━━━━━ Given information ━━━━━

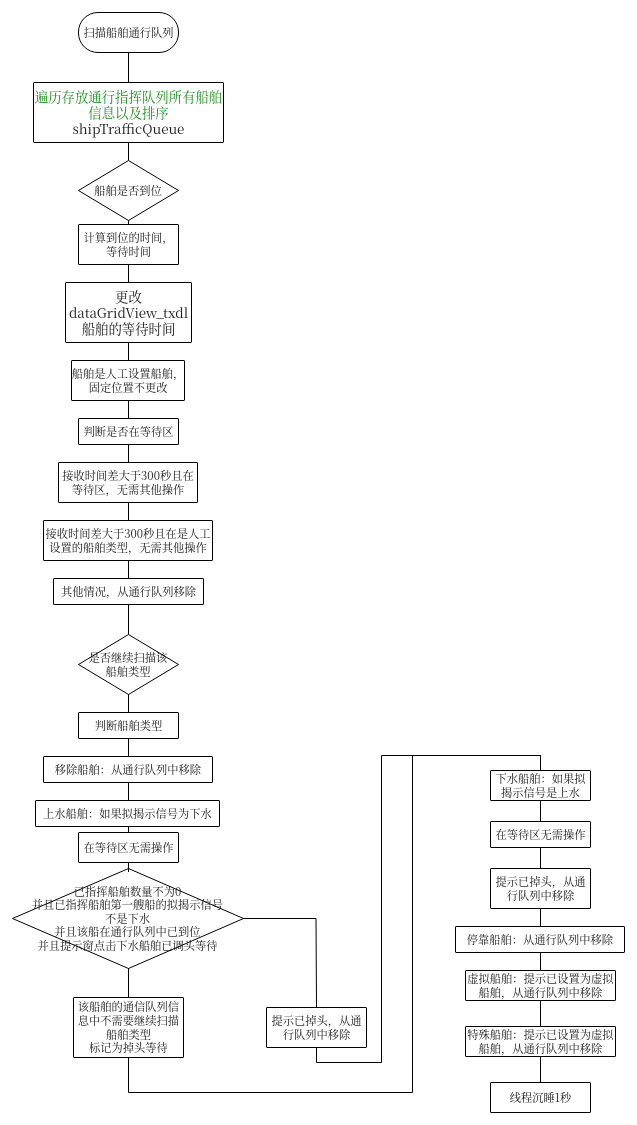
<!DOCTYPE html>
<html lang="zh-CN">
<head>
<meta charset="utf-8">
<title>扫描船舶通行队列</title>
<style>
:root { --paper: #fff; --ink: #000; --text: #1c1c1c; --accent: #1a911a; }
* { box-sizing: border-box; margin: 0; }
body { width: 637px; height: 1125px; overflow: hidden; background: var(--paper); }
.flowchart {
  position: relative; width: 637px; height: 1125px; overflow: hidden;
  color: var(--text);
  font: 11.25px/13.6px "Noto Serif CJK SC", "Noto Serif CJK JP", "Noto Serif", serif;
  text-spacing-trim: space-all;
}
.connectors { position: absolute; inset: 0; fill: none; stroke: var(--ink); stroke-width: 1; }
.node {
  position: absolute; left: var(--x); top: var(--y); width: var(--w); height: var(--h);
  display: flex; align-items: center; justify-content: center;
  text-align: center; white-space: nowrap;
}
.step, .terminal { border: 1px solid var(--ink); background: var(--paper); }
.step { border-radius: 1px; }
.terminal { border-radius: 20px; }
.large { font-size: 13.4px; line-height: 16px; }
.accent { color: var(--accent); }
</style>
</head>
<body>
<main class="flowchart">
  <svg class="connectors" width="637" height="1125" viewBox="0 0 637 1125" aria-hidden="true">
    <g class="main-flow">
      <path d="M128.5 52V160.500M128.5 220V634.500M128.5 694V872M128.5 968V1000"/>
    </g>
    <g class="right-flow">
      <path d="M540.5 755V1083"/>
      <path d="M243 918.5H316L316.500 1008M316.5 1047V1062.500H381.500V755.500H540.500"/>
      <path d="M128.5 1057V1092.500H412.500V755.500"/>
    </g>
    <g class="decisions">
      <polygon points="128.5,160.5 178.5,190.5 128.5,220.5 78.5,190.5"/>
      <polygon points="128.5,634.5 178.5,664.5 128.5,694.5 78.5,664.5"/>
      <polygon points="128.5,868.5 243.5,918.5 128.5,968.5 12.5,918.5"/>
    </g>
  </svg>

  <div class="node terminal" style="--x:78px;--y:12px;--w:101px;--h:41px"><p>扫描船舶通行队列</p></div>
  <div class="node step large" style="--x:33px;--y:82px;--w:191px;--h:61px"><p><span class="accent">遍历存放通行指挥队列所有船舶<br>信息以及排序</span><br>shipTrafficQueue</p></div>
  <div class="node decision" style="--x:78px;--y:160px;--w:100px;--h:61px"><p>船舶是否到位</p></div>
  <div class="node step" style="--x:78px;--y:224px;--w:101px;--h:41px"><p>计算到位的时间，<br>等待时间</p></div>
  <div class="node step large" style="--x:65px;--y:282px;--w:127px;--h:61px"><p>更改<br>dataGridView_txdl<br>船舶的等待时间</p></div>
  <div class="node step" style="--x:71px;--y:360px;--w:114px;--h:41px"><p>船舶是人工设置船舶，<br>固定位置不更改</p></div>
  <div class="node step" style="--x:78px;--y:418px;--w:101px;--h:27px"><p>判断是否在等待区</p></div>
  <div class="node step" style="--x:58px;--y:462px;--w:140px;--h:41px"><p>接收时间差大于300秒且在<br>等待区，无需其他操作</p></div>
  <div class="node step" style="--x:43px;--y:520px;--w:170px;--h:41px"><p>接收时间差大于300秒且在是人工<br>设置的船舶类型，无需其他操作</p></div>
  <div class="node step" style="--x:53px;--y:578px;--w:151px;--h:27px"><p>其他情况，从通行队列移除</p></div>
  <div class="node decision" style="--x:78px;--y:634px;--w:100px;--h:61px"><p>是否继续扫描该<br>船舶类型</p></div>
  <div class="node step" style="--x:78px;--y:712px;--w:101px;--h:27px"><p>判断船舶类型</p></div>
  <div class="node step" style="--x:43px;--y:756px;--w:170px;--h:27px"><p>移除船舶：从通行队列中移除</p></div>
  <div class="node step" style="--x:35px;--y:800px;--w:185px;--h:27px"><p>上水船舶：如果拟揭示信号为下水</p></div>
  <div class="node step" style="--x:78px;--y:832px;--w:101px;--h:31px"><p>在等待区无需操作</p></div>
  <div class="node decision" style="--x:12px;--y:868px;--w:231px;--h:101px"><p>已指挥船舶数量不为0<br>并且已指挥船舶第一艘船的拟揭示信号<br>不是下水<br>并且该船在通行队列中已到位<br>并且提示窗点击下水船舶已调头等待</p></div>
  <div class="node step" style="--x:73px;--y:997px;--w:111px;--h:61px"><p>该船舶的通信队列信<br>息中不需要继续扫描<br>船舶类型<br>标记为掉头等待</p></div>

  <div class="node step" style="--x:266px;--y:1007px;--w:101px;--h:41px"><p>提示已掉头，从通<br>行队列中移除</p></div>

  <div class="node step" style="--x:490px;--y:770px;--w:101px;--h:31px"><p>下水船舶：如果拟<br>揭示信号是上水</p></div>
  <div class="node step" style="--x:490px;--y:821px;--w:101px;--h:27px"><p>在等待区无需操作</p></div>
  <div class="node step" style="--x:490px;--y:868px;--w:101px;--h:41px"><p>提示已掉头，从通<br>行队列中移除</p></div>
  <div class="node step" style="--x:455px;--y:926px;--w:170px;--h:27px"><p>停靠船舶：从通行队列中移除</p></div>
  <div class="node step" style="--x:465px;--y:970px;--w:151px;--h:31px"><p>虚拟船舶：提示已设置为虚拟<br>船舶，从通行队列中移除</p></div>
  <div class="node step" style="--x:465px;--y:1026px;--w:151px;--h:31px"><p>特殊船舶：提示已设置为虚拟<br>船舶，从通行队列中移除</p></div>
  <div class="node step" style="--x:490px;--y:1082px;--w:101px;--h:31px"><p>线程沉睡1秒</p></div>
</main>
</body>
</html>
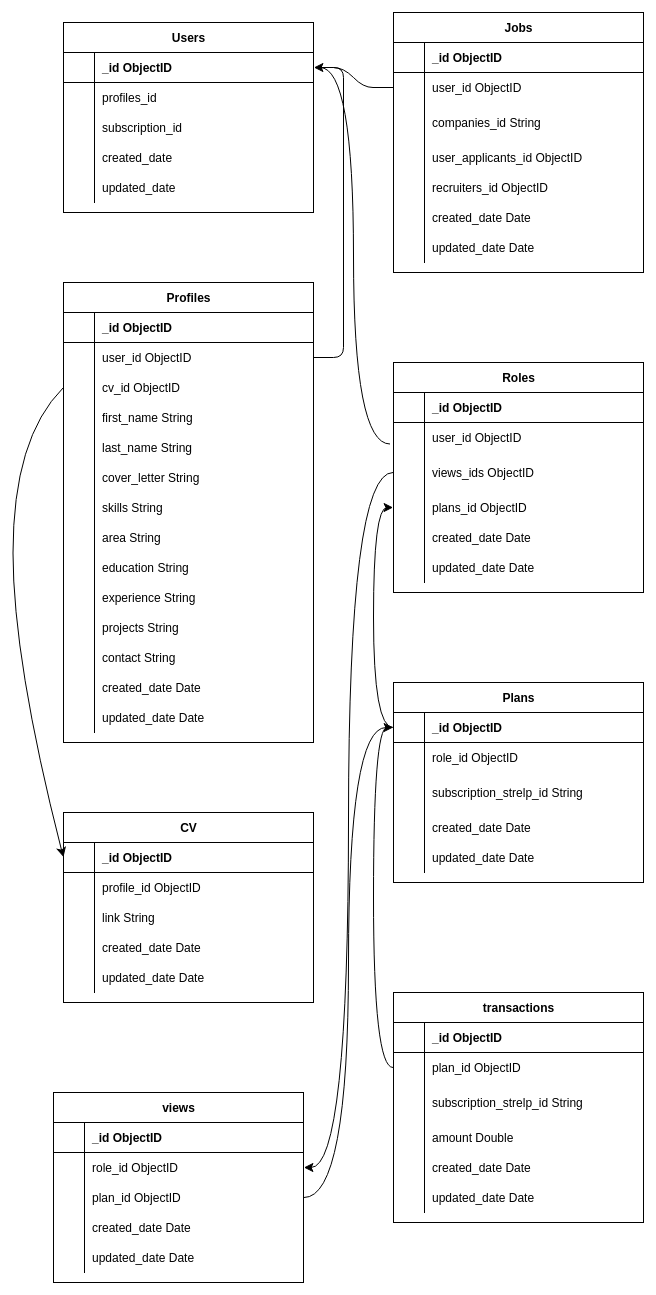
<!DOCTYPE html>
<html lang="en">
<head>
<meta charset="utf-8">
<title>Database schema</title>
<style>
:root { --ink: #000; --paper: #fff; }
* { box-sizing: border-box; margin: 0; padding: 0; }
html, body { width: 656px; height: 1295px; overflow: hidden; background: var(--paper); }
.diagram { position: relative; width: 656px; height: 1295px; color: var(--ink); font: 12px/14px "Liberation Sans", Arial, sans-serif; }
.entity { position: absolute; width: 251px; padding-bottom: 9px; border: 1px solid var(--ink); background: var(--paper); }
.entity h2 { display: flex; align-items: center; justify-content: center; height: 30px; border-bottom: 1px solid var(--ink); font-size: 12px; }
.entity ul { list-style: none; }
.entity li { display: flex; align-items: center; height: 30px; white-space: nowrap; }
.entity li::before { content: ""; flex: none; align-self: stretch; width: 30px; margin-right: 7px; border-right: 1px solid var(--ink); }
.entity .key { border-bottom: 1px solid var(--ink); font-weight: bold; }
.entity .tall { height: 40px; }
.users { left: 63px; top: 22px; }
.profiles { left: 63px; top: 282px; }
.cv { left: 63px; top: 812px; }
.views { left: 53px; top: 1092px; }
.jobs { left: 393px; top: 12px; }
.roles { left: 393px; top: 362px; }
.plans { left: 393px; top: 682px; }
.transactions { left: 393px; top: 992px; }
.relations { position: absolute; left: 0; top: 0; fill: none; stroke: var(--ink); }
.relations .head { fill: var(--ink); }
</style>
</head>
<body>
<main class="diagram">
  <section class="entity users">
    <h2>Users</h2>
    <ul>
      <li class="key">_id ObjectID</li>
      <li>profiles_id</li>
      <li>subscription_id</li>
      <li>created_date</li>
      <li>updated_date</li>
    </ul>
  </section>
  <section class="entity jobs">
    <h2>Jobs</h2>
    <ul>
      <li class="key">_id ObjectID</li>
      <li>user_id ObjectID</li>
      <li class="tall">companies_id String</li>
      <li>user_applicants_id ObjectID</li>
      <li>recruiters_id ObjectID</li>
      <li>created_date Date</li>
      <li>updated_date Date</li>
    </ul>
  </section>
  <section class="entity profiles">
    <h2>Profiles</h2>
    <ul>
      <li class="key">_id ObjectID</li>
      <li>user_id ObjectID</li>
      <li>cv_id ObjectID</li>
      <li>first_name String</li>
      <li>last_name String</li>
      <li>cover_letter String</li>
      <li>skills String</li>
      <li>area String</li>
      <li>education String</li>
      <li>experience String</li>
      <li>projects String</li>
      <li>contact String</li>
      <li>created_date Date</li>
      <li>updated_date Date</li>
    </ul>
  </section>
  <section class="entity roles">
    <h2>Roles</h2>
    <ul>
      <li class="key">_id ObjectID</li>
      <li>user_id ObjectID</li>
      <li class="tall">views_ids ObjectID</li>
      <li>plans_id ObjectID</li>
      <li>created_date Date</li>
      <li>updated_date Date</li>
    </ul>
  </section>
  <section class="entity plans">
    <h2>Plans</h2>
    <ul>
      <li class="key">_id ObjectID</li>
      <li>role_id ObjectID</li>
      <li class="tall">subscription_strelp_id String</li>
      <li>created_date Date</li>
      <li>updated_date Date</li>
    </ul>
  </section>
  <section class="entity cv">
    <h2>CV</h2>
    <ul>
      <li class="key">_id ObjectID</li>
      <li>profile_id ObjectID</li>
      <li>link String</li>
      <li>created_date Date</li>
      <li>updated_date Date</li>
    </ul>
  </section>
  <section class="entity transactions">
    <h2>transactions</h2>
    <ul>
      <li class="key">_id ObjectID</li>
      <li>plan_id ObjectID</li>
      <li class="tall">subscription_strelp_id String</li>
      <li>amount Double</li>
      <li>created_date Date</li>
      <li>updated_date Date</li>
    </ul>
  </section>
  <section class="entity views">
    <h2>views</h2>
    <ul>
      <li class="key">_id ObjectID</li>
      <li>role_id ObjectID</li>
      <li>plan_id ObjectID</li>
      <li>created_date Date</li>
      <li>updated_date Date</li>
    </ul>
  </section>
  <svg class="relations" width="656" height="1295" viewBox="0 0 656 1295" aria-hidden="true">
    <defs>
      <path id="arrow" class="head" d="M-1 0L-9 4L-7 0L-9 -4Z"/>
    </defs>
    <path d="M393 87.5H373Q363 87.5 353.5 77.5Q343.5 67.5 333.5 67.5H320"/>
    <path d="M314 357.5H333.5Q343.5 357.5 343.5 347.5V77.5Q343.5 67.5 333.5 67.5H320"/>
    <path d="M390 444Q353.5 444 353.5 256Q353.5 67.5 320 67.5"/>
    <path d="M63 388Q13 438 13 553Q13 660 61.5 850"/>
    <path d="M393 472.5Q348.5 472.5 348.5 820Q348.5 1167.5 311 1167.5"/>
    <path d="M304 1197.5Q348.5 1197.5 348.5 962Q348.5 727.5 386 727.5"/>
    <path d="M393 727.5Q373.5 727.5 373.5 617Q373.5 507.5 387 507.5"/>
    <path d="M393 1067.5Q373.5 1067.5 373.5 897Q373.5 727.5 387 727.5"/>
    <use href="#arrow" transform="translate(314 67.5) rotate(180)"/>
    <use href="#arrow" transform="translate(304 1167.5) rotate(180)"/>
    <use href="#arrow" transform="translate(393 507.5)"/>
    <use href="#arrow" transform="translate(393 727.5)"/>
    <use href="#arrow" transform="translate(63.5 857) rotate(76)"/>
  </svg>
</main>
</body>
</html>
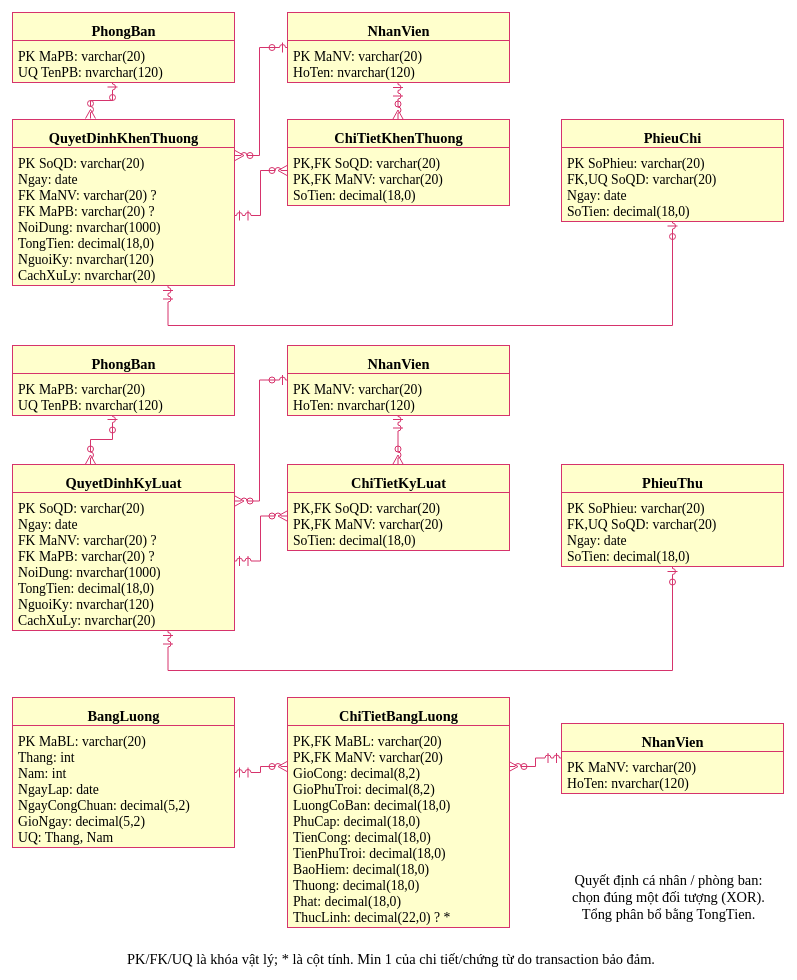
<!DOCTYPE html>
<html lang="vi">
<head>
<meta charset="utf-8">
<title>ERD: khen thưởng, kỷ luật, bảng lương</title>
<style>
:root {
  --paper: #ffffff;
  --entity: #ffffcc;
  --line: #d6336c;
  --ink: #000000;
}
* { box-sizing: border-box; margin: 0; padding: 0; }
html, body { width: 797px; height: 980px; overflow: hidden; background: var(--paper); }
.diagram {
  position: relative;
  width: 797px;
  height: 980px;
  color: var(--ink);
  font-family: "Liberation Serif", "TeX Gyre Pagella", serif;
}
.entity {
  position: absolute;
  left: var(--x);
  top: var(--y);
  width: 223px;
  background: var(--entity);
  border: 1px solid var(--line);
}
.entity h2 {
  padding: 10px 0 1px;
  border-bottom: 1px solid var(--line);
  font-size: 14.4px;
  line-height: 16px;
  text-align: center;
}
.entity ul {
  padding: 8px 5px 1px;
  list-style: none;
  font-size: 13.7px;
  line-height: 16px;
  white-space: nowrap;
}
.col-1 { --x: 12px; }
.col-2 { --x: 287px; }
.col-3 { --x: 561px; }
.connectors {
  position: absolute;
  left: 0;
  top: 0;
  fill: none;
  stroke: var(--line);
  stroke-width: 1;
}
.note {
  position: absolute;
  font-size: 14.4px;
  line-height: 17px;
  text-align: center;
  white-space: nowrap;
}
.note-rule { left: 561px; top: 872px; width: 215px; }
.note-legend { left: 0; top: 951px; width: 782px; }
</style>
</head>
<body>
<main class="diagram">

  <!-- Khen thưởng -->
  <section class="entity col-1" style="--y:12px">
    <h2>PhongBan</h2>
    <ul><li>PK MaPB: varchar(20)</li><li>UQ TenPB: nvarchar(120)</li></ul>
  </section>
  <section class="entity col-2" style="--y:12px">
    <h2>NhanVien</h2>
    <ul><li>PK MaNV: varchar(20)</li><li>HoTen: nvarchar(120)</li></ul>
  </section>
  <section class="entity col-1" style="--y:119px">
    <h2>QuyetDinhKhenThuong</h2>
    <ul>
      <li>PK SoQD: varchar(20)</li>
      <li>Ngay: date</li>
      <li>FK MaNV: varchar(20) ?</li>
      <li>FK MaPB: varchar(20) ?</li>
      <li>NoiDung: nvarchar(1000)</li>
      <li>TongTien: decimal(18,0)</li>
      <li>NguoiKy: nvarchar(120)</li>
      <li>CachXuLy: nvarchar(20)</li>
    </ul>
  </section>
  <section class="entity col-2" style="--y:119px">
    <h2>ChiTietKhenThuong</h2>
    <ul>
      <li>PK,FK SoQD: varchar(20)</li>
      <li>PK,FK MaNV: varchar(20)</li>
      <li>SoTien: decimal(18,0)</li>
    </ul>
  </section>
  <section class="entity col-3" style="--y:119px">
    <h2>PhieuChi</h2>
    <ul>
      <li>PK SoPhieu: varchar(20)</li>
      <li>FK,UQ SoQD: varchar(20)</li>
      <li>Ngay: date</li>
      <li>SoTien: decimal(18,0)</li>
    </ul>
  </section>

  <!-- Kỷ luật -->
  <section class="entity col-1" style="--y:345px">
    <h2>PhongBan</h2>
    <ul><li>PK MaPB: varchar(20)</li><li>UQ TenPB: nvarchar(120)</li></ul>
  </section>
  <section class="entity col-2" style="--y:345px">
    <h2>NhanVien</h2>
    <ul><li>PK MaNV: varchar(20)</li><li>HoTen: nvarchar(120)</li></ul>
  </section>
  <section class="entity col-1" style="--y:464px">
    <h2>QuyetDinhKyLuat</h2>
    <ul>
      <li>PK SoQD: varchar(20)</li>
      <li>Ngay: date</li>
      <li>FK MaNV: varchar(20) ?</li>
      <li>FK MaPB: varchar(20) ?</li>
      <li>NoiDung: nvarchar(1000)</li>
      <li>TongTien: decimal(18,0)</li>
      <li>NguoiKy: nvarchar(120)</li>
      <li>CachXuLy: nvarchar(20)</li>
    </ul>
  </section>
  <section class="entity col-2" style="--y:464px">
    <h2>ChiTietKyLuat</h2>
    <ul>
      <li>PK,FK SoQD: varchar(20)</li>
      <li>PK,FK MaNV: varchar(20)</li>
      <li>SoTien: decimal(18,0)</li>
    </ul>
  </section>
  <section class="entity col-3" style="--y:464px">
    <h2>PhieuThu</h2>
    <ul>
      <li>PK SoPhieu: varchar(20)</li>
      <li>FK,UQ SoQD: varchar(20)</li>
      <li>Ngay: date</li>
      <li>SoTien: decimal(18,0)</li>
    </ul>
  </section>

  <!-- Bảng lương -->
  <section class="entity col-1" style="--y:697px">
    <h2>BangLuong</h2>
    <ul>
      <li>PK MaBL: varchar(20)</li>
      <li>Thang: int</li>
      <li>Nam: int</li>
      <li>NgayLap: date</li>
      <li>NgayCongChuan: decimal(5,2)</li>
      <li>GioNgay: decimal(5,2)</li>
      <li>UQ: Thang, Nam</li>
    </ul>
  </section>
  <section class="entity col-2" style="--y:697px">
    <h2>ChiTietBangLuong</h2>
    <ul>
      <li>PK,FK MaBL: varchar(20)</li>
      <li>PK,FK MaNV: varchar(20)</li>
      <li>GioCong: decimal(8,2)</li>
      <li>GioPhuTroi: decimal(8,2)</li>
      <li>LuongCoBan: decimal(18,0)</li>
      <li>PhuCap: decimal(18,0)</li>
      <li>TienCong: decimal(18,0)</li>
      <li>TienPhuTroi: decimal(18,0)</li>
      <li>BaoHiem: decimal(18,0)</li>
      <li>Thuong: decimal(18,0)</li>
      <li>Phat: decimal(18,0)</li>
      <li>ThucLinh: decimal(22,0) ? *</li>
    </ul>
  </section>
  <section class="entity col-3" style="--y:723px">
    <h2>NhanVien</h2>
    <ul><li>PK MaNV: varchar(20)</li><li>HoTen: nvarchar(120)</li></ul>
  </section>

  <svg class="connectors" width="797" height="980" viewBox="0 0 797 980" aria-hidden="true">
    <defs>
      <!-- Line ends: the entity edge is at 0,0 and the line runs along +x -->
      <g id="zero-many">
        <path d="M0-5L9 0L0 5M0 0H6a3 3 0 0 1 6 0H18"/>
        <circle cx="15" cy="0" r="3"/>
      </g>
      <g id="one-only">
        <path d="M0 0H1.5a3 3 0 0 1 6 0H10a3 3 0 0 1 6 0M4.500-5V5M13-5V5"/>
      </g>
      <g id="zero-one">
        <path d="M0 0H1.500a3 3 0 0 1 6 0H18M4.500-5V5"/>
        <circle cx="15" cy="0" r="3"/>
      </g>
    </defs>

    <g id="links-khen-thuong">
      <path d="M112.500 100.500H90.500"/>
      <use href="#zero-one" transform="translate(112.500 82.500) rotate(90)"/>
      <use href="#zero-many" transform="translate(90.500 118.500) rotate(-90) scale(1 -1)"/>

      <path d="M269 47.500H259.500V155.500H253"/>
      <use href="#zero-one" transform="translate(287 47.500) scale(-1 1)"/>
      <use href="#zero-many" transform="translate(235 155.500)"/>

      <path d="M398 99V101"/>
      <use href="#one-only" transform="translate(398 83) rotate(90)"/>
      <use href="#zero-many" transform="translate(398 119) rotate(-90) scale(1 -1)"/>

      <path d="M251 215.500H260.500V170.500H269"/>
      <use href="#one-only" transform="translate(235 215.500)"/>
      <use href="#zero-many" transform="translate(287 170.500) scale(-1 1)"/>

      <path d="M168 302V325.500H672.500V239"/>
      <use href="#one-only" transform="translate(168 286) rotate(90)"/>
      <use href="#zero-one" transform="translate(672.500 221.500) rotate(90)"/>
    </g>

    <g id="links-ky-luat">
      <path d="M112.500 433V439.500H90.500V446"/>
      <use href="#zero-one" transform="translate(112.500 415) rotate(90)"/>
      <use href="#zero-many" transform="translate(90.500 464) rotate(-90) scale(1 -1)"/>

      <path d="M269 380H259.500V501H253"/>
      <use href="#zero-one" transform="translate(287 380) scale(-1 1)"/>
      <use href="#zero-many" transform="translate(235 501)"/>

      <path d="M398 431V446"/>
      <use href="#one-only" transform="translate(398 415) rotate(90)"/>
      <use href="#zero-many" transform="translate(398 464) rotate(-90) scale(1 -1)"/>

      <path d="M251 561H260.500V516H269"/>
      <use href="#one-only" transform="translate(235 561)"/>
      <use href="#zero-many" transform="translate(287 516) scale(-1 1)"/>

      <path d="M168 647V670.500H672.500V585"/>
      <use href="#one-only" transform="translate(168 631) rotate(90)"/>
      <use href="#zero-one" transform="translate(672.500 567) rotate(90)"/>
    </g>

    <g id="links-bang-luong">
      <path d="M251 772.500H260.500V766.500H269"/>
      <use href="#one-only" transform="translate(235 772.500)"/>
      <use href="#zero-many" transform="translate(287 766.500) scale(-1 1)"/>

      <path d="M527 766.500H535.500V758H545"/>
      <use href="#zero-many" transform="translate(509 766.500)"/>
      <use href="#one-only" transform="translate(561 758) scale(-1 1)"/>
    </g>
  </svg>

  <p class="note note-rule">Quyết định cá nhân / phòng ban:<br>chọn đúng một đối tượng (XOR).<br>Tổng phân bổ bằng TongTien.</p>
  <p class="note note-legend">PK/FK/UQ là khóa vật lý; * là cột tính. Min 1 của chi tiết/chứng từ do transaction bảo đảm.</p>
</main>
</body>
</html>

━━━━━

= About this task =
What is the number of lines in the data that hold the string "paper"? Answer with the number only.

= Solution =
8